Five solid reasons to join a group
A few months ago we were out to dinner with a couple from our church. Although they had been attending the church for a few months, they hadn’t made many friends and were craving relationships with other couples. We invited them to the small group we lead and they came. Today, they are regular small group members and more importantly, our friends.
Most people acknowledge that small group participation benefits your marriage, but why is a small group so vital to the health of your marriage? Here are 5 ways a small group builds your marriage:
1. Small groups provide an opportunity to make friends.
Heidi’s parents have been part of a couples’ small group for more than 25 years. These couples have deep knowledge of each other’s likes and dislikes. They know each other intimately and have learned how to support and encourage each other. At times, the whole group has even vacationed together at a lake in Minnesota!
When you spend time with people who share similar beliefs and values, it’s a natural place to form deep and lasting friendships. Small groups are a place where you feel like you belong. Your group becomes a family. It’s creating memories with people who know you. It’s a place to be accepted, have fun, and laugh together.
2. Small groups can be a catalyst for spiritual growth.
Sometimes husbands and wives don’t mature spiritually at the same pace or perhaps one spouse isn’t interested in spiritual matters at all. A small group provides a safe place to learn about the Bible and its principles. Ideally, small groups can be a place to ask tough questions and to share areas of your life where you may be struggling. When spouses can experience group life together, it’s a unifying experience as they pray, study God’s Word, and build relationships.
3. Small groups bring wisdom and support to your marriage.
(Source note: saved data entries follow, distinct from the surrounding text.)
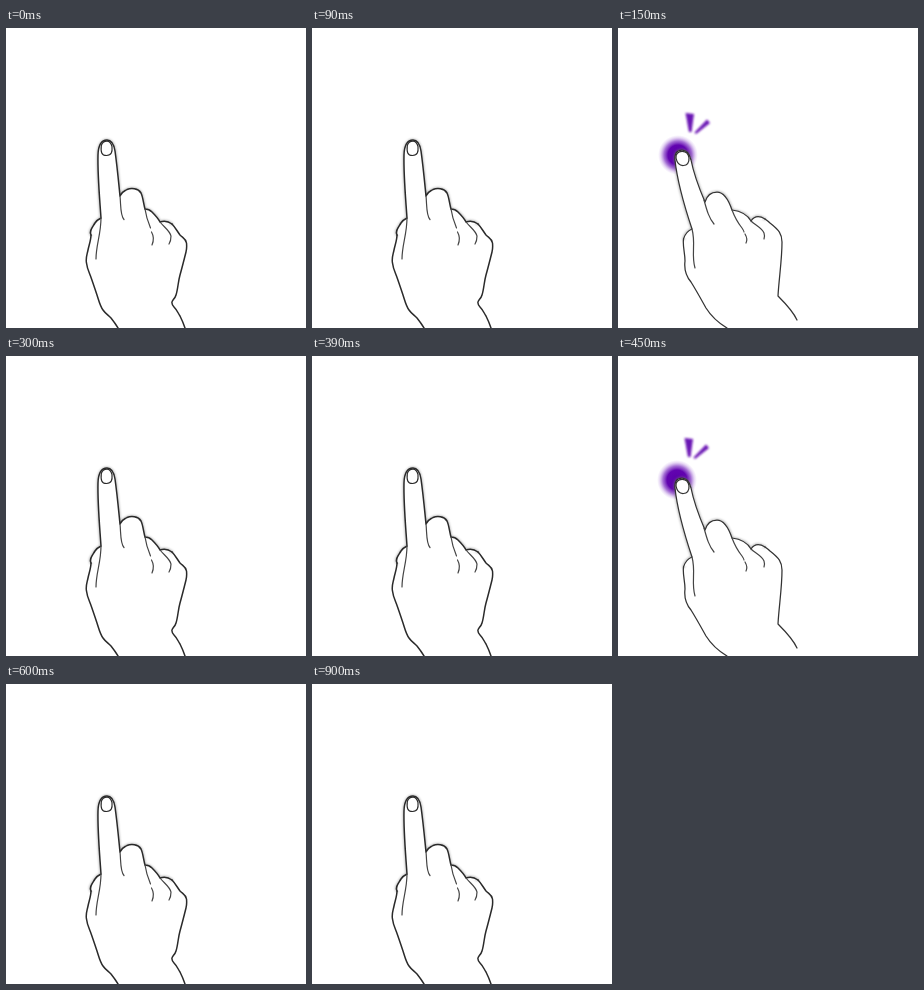
An HTML page that plays this animation: 300x300 px, repeating every 1100 ms.

```html
<!DOCTYPE html>
<html lang="en">
<head>
<meta charset="utf-8">
<title>Tapping finger</title>
<style>
  html, body { margin: 0; width: 100%; height: 100%; overflow: hidden; background: #fff; }
  svg { display: block; width: 100vw; height: 100vh; }
  .pose { fill: none; stroke-linecap: round; stroke-linejoin: round; }
  .skin { fill: #fff; }
  .halo { stroke: #777; stroke-width: 2.6; opacity: .5; filter: url(#soft); }
  .crease { stroke: #444; stroke-width: 1.2; }
  #rest { stroke: #2a2a2a; stroke-width: 1.5; }
  #press { stroke: #333; stroke-width: 1.25; }
  #press, #tap { visibility: hidden; }
</style>
</head>
<body>
<svg viewBox="0 0 300 300">
  <defs>
    <radialGradient id="glow">
      <stop offset="0" stop-color="#5a00a8"/>
      <stop offset=".5" stop-color="#6204b0"/>
      <stop offset=".7" stop-color="#7a2cc0" stop-opacity=".68"/>
      <stop offset=".87" stop-color="#9a5cd2" stop-opacity=".24"/>
      <stop offset="1" stop-color="#b98ae2" stop-opacity="0"/>
    </radialGradient>
    <filter id="soft" x="-20%" y="-20%" width="140%" height="140%"><feGaussianBlur stdDeviation="1"/></filter>
    <filter id="haze" x="-20%" y="-20%" width="140%" height="140%"><feGaussianBlur stdDeviation=".8"/></filter>

    <!-- fingers, from thumb side to little finger -->
    <path id="restTop" d="M85 207C83 203 86 200 89 195Q91 192 95 190C93.500 168 91.500 147 92 127C92.300 117 96 112 101 112C105.500 112 108 117 109 123C111 137 112.500 153 114 168C116 163 119 163 121 161.500C125 160 132 160 135 165C137 169 137.500 176 139 181C142 181 144 182 146 184C149 187 152 190 154 194C158 192.500 162 193 166 196"/>
    <path id="pressTop" d="M65.500 211C67 206 69 203 74 201C65 174 59 151 57 132C56.500 125 59 122 64 122C69 122 71.500 125.500 73 132C76 147 81 160 87 174C89 167 94 164 99 164C107 164 111 173 114 182C122 183 129 186 133 193C137 187 142 188 147 191"/>
  </defs>

  <g id="tap">
    <circle cx="60" cy="127" r="20" fill="url(#glow)"/>
    <g fill="#6a12b4" filter="url(#haze)">
      <path d="M67.500 85L76 86L73.500 104L71 104Z"/>
      <path d="M89 91.500L92 95L78 106L76.500 104.500Z"/>
    </g>
  </g>

  <g id="rest" class="pose">
    <use href="#restTop" class="halo"/>
    <use href="#restTop" class="skin"/>
    <path d="M85 207C85 212 83 217 82 222C81 227 79.500 230 80.500 235C81 240 83 244 84.500 248C87 255 89 261 91 267C93 273 94 278 97 282C99 285 102 287 105 290Q109 295 112 300"/>
    <path d="M166 196C169 199 171 203 174 207C177 210 180 211 180.500 215Q181 220 180 224C178 232 176 240 174 247C172 254 172 261 170 267C169 271 165 273 166 275C166 277 167 278 168 279C171 282 172 285 174 288Q177 294 179 300"/>
    <path class="crease" d="M95 190C95 206 90 217 90 231M114 168C115 177 114 187 118 191.500M139 181C140 188 142 194 144.500 200M145.500 204Q149 210 146 217M154 194C158 199 164 203 165 208Q165 213 163 216"/>
    <path d="M95.300 117.500C94.600 124 95.500 127.500 100.500 127.500C105.500 127.500 106.500 124 106 118.500C105 115 103.500 113.200 101 113.200C98 113.200 96 115 95.300 117.500Z" stroke-width="1.2"/>
  </g>

  <g id="press" class="pose">
    <use href="#pressTop" class="halo"/>
    <use href="#pressTop" class="skin"/>
    <path d="M65.500 211C64.500 218 67 225 67 233C66 241 68 248 73 254C78 262 83 271 88 280C93 288 99 294 109 300"/>
    <path d="M147 191Q150 193 152 195C161 202 164 206 164 214C164 232 161 250 160 268C166 274 175 283 179 292"/>
    <path class="crease" d="M74 201C78 216 73 226 77 240M86 172C89 183 91 190 96 196M114 182C117 190 120 195 124 200M124 200Q126 203 126 204M127 206Q130 211 128 215M133 193C137 197 144 200 146 205Q147 208 146 211"/>
    <path d="M58 130C57.500 126 60 123.500 64 123.300C68 123.200 70.500 126 71 130C71.300 135 69 137.300 65.500 137.500C61 137.800 59 135 58 130Z"/>
  </g>
</svg>
<script>
  const LOOP = 1100;
  // start time, finger down, shift of the tap burst
  const steps = [
    [0, false, 0, 0],
    [150, true, 0, 0],
    [300, false, 0, 0],
    [450, true, -1, -3],
    [600, false, 0, 0]
  ];
  const [rest, press, tap] = ['rest', 'press', 'tap'].map(id => document.getElementById(id));

  function show(time) {
    const t = time % LOOP;
    const [, down, x, y] = steps.filter(s => s[0] <= t).pop();
    rest.style.visibility = down ? 'hidden' : 'visible';
    press.style.visibility = tap.style.visibility = down ? 'visible' : 'hidden';
    tap.setAttribute('transform', `translate(${x} ${y})`);
  }

  const start = performance.now();
  function tick() {
    show(performance.now() - start);
    requestAnimationFrame(tick);
  }
  tick();
</script>
</body>
</html>
```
We’ve been in couples’ small groups for most of our married life. We’ve discovered that the people in our groups have been a treasure trove for practical wisdom and godly advice. Often small group participants have encouraged us in our faith and have given us practical tools for marriage and parenting.
I remember when we were raising young children, we had a couple in our group who were about 15 years older than we were. When we would get discouraged as parents, they would encourage us or offer suggestions on how to deal with various issues. At one point in our marriage, the husband (a former law enforcement officer) even drove past our house when we were out of town to make sure our teenage son was home like he was supposed to be!
4. Small groups help you through tough times.
In thinking back on the small groups we’ve been blessed to have been in, we can remember really hard seasons that we or other group members went through. During one extremely difficult season of our marriage, the women from our small group banded together and gave Heidi a gift certificate to Williams Sonoma. She loved it and it was a thoughtful gesture by women who cared for Heidi.
Over the course of our marriage, the small groups we’ve been in have experienced miscarriages, deaths, illnesses, moves, bankruptcy, affairs, job loss, and much more. Often when you experience something hard, you don’t want everyone to know about it – especially the whole church. But having a small number of confidants who will love you and pray for you is encouraging. Frequently another couple in the group has been through a similar experience and can be a support to others who are walking through that difficult journey.
5. Small groups remind you that you (or your spouse) are not crazy.
Sometimes we get discouraged or think our spouse is nuts. Having a group of men or women to validate our spouse’s (or our) thoughts and reactions can actually improve our marriage. As we listen to other couples explain their reasons for their beliefs or how they are navigating a particular situation, it helps us see our spouse as normal.
Small groups also provide accountability. In a safe environment, couples should be able to share their struggles knowing that “what’s said in the room stays in the room.” When everyone’s goal is to help build Christ-centered marriages, a small group is a safe, enjoyable place to grow relationally and spiritually.
So start a group by inviting 3-5 couples to get together with you. We wrote a great small group study that is easy to use and guides you through a study of eight different couples in the Bible. It’s called Build Your Marriage with Couples of the Bible and is available on Amazon by clicking the link or the book cover at the top of this page.
As you connect with other couples and begin to enjoy community, you will establish Christ-honoring friendships and you will build your marriage.